A submarine seized off the Spanish coast over the weekend, the first caught trying to smuggle narcotics into Europe, was carrying three tonnes of cocaine worth 100 million euros ($110 million), officials said Wednesday.
Police intercepted the 20-metre (65-foot) submarine on Saturday off the coast of the northwestern Galicia region.
They were only able to determine the amount of drugs inside after they managed to refloat the vessel three days later and tow it to a nearby port.
They found 152 bundles with three tonnes of cocaine, Spanish police said in a statement.
While drug traffickers, especially from Colombia, have been caught using submarines to transport cocaine into Mexico, and from there into the United States, police said “this is the first time that this system of transporting drugs has been detected in Europe.”
The drugs had a street value of 100 million euros, the central government’s representative in Galicia, Javier Losada de Azpiazu, told reporters.
“This is a historic operation, which will mark a before and after,” he said.

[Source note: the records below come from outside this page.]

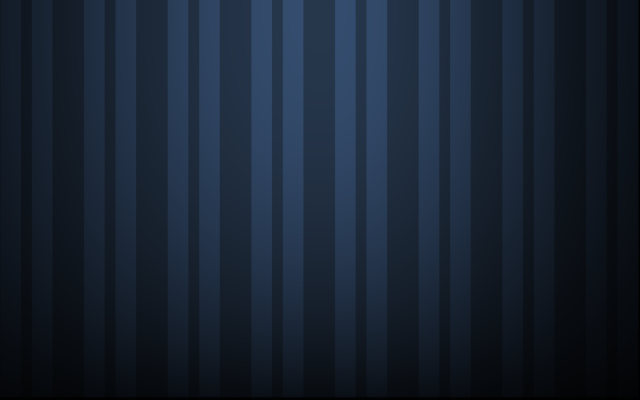
Write a WebGL 1 fragment shader that draws this pattern.

```glsl
precision highp float;

uniform vec2 u_resolution;

const float REPEATS = 7.65;      // stripe pairs across the canvas
const float PAIR_CENTER = 0.316; // position of a pair inside its repeat
const float GAP_HALF = 0.065;    // half width of the thin gap
const float PAIR_HALF = 0.311;   // half width of the whole pair

const vec3 LIGHT_BLUE = vec3(0.205, 0.300, 0.430);
const vec3 DARK_BLUE = vec3(0.148, 0.212, 0.295);

// Coverage of two light stripes mirrored about a thin gap
float stripePair(float x, float pixel) {
  float d = abs(fract(x * REPEATS - PAIR_CENTER + 0.5) - 0.5);
  float soft = 0.75 * pixel * REPEATS;
  float outsideGap = smoothstep(GAP_HALF - soft, GAP_HALF + soft, d);
  float insidePair = 1.0 - smoothstep(PAIR_HALF - soft, PAIR_HALF + soft, d);
  return outsideGap * insidePair;
}

// Bell falloff with a separate spread on each side
float sideFalloff(float x, float center, float leftSpread, float rightSpread) {
  float spread = x < center ? leftSpread : rightSpread;
  float t = (x - center) / spread;
  return exp(-t * t);
}

// Bright at the top, sinking faster toward the bottom
float verticalFalloff(float y, float depth, float power) {
  return 1.0 - depth * pow(1.0 - y, power);
}

// Near-black line along one border
float borderShade(float distanceToEdge, float width, float pixel) {
  return smoothstep(width - pixel, width + pixel, distanceToEdge);
}

void main() {
  vec2 uv = gl_FragCoord.xy / u_resolution;
  vec2 pixel = 1.0 / u_resolution;

  // Vertical stripes
  vec3 color = mix(DARK_BLUE, LIGHT_BLUE, stripePair(uv.x, pixel.x));

  // Glow from the top centre
  color *= sideFalloff(uv.x, 0.5, 0.49, 0.41);
  color *= verticalFalloff(uv.y, 0.81, 2.4);

  // Dark bottom and right borders
  float border = borderShade(uv.y, 0.007, pixel.y);
  border *= borderShade(1.0 - uv.x, 0.002, pixel.x);
  color *= mix(0.15, 1.0, border);

  gl_FragColor = vec4(color, 1.0);
}
```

A source close to the investigation had previously told AFP that the submarine came from South America but Losada de Azpiazu said police were still working to determine its exact origin.
A total of 240 agents took part in the operation, which was carried out in cooperation with police from Brazil, Portugal and the United States, he added.
Two Ecuadorian nationals were detained as they tried to escape from the submarine when police moved in. A third person is still on the run.
A thousand narco-subs
Spanish authorities said the hand-made submarine had the capacity to transport up to five tonnes of cocaine.
Drug gangs began making frequent use of submarines to smuggle narcotics in 2005, said Robert J. Bunker, a professor at the U.S. Army War College in Pennsylvania who has studied drug cartels.
The vessels are usually built in remote river inlets in the jungles of Colombia, Ecuador and Guyana for around a million dollars “but can run into a few million dollars for larger or more sophisticated vessels,” he told AFP.
“The best candidates to man such submarines would be fishermen with the ability to navigate in the open sea and be able to fix the onboard engines and other vessel systems if they should break down,” he added.
Bunker estimates that drug cartels have to date built around a thousand so-called “narco submarines”.
Most are only semi-submersible — a ship partially submerged that cannot fully dive like a submarine.
Galicia, one of Spain’s poorest regions, is a top entry point for cocaine into Europe. A maze of coves, caves and inlets dot its rugged coastline, making it a smuggler’s paradise.
Spain accounted for the second-highest proportion of cocaine seizures in the European Union last year after Belgium, with 41 tonnes apprehended.